***** Data to process *****

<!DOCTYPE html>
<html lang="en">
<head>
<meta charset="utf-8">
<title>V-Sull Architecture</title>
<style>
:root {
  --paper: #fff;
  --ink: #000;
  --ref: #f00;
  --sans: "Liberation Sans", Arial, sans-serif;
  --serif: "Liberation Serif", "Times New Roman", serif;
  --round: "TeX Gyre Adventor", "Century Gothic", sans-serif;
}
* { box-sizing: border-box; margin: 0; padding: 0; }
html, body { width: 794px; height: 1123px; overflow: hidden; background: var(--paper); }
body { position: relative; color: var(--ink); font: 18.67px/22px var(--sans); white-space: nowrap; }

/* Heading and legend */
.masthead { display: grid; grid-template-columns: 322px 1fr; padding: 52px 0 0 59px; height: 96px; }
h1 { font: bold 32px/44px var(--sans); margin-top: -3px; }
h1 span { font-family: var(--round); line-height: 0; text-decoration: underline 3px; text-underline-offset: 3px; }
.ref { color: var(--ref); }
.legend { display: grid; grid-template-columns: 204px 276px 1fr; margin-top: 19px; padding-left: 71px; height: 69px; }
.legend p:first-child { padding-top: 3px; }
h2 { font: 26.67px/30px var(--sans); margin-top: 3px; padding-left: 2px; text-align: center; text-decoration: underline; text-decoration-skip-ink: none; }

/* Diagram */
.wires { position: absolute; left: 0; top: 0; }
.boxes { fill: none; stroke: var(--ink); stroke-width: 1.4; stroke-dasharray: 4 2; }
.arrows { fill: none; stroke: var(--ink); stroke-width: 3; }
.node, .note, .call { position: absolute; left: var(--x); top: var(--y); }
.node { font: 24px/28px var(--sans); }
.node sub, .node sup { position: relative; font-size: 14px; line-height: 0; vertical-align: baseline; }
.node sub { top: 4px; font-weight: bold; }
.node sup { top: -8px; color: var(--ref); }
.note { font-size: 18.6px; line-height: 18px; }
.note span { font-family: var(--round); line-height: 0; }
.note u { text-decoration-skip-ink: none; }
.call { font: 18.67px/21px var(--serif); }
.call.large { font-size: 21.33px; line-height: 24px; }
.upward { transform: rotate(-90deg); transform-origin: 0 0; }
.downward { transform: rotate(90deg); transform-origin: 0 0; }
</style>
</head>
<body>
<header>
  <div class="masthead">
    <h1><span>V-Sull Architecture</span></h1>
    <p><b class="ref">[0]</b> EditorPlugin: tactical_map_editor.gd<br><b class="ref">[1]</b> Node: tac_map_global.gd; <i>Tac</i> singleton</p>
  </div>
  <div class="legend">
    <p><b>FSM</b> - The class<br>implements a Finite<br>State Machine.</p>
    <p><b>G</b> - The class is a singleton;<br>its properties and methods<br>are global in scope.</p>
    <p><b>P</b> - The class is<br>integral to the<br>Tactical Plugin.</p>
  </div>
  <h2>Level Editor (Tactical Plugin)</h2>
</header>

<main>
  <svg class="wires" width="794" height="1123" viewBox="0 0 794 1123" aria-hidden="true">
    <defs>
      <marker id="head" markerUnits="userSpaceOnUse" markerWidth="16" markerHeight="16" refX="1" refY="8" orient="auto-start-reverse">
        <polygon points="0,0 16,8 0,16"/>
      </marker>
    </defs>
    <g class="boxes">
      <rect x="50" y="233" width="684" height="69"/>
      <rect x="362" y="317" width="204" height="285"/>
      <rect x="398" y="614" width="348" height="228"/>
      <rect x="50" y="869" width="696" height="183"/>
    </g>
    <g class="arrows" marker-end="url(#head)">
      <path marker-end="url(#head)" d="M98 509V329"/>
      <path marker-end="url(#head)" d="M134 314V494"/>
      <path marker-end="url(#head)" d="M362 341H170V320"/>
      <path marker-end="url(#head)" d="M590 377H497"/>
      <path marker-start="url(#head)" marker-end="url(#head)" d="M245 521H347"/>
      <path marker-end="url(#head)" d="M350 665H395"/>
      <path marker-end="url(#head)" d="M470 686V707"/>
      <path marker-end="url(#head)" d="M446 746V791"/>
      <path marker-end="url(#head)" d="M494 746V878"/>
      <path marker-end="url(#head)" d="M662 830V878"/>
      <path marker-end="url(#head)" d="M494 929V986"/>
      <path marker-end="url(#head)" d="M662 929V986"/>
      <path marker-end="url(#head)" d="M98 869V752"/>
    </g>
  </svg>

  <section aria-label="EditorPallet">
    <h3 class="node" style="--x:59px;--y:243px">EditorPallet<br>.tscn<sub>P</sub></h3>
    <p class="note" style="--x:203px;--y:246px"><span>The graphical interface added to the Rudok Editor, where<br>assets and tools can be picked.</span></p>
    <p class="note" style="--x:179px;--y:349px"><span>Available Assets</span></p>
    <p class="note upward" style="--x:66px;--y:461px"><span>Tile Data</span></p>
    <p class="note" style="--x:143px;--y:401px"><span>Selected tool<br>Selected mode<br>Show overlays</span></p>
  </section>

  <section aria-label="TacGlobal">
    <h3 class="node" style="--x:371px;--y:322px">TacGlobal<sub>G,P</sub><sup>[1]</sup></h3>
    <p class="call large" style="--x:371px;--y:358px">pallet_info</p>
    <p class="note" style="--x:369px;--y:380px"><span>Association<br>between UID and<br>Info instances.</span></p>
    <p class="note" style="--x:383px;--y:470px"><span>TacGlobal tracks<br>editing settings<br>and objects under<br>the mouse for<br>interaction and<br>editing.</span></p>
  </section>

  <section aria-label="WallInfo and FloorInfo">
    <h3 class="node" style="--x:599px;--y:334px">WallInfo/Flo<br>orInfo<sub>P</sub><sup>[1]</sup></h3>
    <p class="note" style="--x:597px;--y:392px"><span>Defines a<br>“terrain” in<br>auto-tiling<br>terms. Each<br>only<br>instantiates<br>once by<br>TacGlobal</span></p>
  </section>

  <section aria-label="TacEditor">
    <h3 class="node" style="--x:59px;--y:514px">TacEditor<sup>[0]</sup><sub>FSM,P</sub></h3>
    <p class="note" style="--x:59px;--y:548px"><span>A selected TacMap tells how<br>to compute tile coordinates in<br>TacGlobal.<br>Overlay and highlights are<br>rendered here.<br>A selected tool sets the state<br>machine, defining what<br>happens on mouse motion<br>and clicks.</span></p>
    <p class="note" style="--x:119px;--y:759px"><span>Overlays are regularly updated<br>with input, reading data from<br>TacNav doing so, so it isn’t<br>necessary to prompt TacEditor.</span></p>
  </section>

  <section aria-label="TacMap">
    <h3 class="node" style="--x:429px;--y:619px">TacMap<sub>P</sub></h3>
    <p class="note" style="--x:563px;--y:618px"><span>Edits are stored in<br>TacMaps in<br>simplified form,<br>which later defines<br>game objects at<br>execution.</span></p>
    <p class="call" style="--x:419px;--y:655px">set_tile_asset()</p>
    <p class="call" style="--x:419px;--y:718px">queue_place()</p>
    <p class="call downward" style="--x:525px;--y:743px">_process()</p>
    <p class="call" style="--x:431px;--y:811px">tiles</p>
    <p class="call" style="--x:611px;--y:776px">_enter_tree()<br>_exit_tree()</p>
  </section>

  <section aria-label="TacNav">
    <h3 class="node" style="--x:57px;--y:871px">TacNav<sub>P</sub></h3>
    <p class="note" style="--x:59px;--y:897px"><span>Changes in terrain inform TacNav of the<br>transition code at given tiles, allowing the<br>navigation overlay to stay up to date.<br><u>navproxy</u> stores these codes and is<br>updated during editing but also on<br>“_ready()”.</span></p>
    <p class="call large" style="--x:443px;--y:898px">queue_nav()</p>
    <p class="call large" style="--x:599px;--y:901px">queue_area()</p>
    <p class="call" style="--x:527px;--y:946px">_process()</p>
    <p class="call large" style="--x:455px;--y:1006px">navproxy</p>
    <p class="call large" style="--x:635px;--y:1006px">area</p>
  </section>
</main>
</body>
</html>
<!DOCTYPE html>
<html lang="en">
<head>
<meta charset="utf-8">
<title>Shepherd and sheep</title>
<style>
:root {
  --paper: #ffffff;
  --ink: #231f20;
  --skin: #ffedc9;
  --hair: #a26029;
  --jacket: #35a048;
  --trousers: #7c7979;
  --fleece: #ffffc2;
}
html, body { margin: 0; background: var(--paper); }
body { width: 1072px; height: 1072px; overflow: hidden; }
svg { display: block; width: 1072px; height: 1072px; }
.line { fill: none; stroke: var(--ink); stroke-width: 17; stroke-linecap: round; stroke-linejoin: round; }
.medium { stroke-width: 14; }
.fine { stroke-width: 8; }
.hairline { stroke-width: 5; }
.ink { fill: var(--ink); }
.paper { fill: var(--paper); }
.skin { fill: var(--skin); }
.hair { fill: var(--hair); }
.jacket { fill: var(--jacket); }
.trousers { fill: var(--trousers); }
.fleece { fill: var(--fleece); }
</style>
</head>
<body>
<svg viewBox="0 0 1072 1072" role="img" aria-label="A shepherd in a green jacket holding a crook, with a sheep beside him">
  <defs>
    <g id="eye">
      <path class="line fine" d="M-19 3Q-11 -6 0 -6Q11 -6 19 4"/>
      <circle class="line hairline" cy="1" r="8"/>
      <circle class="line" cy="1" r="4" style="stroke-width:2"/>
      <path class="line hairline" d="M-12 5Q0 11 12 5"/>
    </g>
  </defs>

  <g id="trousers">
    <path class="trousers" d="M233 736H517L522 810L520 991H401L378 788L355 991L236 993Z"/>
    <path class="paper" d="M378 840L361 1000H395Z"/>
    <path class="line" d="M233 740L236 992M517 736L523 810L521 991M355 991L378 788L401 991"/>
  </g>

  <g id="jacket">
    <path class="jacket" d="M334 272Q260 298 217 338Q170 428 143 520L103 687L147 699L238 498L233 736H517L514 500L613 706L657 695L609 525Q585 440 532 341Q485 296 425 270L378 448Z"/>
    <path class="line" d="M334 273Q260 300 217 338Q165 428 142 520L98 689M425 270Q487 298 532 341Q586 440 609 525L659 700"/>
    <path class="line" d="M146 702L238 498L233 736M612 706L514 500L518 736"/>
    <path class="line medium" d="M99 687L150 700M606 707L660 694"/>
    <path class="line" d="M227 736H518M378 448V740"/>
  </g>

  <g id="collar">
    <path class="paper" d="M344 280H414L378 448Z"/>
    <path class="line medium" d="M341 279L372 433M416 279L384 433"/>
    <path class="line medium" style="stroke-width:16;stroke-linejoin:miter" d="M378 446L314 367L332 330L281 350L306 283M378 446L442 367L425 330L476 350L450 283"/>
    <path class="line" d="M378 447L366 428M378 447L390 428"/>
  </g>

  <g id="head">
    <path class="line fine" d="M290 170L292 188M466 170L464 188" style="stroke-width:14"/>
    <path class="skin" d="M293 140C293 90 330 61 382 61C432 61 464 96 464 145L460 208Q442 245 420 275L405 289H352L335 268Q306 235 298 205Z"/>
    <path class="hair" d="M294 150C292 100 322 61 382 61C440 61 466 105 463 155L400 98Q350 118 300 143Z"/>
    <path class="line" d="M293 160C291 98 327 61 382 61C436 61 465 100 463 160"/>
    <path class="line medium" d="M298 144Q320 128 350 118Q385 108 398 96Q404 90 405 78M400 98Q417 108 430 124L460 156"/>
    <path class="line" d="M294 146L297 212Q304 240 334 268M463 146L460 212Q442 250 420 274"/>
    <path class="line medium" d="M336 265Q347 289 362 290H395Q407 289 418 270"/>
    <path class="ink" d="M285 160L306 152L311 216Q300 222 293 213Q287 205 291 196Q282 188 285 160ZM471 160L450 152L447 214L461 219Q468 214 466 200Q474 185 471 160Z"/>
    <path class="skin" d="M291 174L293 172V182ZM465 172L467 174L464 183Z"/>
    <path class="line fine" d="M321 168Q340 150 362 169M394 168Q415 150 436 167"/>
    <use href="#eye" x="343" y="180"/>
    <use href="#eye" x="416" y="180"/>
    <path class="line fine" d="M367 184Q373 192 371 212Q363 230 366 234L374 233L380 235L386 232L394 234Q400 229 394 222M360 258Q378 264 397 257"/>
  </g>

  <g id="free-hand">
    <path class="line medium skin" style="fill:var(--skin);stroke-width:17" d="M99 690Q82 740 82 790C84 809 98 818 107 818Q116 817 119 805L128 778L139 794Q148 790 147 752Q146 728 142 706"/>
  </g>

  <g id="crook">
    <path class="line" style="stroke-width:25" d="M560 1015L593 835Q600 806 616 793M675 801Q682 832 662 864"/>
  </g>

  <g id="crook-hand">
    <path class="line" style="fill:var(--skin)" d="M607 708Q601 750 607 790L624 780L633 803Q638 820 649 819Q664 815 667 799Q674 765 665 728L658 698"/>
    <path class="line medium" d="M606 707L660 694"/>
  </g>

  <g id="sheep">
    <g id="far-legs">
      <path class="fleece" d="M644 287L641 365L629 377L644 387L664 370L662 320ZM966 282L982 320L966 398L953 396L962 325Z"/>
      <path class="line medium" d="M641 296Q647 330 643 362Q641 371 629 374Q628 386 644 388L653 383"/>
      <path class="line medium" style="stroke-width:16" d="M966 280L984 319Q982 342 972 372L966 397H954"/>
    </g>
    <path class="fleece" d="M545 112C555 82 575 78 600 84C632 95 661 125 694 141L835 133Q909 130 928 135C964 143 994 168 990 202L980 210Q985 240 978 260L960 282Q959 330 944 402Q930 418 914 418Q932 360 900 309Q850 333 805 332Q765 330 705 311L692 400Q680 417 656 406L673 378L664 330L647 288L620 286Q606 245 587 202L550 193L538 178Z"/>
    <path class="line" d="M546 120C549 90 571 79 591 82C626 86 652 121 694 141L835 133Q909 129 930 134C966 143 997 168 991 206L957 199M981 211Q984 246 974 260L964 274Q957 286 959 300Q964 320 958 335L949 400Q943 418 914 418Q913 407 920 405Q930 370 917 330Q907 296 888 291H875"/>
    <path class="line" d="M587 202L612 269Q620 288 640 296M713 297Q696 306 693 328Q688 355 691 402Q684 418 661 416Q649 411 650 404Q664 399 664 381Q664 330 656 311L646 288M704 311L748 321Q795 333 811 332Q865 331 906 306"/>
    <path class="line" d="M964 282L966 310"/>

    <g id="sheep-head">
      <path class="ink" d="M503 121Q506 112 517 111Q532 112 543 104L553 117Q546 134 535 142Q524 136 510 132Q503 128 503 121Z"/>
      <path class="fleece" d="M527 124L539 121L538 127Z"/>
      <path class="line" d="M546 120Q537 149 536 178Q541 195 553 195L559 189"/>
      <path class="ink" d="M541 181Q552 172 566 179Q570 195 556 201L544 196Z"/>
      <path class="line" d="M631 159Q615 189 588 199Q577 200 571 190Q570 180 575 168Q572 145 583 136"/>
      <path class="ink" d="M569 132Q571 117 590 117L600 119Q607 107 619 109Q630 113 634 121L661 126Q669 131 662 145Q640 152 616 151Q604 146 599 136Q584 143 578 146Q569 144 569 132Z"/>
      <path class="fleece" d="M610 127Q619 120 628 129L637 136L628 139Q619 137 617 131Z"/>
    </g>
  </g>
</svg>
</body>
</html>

*****

Work instruction ::
Copy word for word the stretch of entries above from the line that has "--jacket: #35a048;" through the line that has "block; width: 1072px;", both ends included, and nothing outside it.

Task result ::
  --jacket: #35a048;
  --trousers: #7c7979;
  --fleece: #ffffc2;
}
html, body { margin: 0; background: var(--paper); }
body { width: 1072px; height: 1072px; overflow: hidden; }
svg { display: block; width: 1072px; height: 1072px; }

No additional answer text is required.